= Source texts of formatted documents =
-.-.-
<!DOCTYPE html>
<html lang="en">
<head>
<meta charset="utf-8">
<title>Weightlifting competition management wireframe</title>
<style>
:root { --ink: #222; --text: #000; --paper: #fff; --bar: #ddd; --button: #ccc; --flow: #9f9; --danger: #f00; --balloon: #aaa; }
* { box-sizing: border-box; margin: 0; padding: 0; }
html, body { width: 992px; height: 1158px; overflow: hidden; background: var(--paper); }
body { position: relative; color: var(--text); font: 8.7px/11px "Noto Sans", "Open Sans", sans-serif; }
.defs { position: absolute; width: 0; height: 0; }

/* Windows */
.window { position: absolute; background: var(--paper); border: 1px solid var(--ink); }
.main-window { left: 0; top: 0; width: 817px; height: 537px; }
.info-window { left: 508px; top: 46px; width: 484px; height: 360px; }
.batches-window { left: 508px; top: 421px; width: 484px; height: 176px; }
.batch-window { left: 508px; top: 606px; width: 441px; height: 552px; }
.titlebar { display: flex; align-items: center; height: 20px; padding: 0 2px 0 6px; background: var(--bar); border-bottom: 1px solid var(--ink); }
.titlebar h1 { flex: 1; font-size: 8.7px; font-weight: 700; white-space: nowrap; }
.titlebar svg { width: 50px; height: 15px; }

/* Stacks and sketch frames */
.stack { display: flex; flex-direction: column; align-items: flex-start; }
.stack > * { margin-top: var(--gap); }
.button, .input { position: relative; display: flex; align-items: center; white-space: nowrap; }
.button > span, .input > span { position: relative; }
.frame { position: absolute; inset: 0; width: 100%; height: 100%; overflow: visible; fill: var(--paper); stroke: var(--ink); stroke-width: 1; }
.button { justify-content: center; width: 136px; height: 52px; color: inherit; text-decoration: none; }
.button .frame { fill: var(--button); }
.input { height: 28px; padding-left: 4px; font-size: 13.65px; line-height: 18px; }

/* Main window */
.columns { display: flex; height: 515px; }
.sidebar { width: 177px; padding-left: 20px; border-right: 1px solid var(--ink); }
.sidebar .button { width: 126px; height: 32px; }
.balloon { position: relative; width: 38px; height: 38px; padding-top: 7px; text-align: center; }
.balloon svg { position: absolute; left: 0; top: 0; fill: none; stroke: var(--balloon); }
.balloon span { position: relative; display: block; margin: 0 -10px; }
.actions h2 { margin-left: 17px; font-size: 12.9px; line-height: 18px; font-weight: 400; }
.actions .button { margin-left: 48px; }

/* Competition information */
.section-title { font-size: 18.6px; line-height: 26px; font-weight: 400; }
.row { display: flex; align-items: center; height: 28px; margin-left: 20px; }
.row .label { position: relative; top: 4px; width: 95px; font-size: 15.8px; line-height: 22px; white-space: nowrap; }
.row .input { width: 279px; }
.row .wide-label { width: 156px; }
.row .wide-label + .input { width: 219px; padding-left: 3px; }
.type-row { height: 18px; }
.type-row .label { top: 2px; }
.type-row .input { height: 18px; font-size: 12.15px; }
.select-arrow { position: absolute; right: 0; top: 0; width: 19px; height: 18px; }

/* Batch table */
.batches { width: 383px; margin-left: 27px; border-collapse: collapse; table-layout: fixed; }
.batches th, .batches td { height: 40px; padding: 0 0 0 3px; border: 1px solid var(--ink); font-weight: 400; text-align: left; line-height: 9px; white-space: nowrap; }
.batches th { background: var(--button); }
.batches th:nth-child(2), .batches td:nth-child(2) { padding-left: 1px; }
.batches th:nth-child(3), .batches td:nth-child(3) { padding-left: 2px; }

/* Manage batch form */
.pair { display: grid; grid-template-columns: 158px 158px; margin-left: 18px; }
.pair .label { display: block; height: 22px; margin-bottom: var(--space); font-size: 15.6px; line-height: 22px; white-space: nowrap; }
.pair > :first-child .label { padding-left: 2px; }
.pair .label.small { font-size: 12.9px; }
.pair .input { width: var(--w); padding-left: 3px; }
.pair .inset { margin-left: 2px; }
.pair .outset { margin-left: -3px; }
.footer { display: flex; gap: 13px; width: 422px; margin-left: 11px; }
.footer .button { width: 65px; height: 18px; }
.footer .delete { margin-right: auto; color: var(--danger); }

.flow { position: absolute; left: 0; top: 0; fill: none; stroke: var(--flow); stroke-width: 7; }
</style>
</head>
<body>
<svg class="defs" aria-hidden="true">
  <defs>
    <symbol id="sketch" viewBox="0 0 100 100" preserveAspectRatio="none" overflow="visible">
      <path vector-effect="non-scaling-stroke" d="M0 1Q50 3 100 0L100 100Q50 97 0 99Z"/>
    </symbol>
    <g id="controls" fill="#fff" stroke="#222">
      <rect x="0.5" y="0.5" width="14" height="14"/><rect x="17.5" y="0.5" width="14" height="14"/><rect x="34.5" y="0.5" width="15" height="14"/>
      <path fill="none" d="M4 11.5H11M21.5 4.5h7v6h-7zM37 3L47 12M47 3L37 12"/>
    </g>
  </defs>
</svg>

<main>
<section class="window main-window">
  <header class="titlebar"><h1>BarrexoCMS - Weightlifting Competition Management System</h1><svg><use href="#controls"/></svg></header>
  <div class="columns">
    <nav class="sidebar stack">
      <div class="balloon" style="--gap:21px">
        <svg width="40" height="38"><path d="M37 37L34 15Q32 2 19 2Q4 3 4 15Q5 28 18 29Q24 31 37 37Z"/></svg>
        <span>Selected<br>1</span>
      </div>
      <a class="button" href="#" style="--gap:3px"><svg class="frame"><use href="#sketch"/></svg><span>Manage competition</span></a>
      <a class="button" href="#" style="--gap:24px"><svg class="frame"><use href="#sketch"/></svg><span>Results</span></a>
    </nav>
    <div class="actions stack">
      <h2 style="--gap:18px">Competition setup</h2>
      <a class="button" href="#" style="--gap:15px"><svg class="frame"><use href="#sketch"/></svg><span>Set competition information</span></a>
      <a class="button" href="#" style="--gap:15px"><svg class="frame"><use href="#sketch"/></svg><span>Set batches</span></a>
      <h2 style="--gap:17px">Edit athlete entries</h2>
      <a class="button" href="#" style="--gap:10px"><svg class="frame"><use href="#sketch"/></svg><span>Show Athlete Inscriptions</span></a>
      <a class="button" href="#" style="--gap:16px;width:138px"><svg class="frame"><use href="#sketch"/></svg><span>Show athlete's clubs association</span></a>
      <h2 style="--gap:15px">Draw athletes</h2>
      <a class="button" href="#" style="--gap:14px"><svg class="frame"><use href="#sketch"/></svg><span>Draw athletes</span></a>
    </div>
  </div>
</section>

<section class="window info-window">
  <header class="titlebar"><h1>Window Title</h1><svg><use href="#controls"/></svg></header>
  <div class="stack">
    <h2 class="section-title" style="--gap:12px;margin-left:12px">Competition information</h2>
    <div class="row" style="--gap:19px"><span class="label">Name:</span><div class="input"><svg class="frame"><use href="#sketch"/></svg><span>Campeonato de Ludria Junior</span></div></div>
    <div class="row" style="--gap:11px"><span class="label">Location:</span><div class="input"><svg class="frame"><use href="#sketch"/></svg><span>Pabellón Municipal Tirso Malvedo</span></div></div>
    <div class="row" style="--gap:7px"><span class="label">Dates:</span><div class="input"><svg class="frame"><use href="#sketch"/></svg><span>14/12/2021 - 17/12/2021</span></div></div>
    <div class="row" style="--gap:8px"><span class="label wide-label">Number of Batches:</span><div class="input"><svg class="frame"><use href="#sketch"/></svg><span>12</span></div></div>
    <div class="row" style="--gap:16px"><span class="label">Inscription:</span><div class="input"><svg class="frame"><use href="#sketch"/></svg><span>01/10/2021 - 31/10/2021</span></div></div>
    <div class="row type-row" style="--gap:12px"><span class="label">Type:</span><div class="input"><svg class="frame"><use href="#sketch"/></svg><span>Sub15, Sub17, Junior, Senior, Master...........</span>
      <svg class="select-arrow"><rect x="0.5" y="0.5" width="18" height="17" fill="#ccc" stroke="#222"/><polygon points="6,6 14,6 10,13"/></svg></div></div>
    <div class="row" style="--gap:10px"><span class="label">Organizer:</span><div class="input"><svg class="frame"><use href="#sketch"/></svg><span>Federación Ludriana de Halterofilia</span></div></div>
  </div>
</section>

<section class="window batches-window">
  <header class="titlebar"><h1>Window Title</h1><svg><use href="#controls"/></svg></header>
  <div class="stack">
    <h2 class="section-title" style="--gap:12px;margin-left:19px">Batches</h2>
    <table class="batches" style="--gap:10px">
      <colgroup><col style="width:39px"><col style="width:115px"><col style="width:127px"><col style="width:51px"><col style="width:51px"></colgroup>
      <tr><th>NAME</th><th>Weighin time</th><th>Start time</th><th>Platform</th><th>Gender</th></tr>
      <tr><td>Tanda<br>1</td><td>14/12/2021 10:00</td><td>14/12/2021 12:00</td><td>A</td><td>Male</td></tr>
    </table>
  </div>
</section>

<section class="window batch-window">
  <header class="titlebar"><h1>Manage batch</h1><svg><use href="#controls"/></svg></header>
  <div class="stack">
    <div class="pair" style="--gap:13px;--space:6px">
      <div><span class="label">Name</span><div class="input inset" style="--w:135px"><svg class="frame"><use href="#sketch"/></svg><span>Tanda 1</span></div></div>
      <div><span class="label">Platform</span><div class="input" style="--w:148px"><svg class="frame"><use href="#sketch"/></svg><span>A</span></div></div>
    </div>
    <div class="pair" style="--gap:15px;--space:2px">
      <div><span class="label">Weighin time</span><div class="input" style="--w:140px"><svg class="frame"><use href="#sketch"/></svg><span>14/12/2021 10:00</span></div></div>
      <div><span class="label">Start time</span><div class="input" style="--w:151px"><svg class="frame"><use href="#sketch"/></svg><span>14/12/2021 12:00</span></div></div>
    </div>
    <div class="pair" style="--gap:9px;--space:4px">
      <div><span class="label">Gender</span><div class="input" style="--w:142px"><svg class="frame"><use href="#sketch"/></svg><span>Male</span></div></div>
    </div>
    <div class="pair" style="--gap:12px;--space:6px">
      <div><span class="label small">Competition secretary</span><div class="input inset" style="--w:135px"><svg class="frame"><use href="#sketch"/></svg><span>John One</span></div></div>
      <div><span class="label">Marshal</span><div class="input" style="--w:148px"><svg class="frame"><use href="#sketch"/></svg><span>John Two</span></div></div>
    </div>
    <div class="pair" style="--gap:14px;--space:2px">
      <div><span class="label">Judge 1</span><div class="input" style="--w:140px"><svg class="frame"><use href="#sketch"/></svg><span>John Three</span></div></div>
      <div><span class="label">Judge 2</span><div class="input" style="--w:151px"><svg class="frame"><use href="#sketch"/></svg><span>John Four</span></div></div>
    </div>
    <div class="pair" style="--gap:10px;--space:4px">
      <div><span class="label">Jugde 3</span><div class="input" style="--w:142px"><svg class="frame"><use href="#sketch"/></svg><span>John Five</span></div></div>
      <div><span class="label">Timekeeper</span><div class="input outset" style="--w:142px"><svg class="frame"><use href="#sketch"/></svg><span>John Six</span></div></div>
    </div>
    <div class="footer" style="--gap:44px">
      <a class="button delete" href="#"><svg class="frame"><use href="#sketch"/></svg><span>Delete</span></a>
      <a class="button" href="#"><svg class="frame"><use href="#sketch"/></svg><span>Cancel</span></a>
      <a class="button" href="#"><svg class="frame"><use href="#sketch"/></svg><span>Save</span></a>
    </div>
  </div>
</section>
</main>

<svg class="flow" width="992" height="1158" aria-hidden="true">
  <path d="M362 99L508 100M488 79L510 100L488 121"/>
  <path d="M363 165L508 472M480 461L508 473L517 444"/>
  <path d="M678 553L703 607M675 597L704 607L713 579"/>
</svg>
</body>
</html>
-.-.-
= DIRECTIONS =
What the task asks for is a word-for-word repeat of the lines above, from the first through the one containing "992px; height: 1158px;".

= SOLUTION =
<!DOCTYPE html>
<html lang="en">
<head>
<meta charset="utf-8">
<title>Weightlifting competition management wireframe</title>
<style>
:root { --ink: #222; --text: #000; --paper: #fff; --bar: #ddd; --button: #ccc; --flow: #9f9; --danger: #f00; --balloon: #aaa; }
* { box-sizing: border-box; margin: 0; padding: 0; }
html, body { width: 992px; height: 1158px; overflow: hidden; background: var(--paper); }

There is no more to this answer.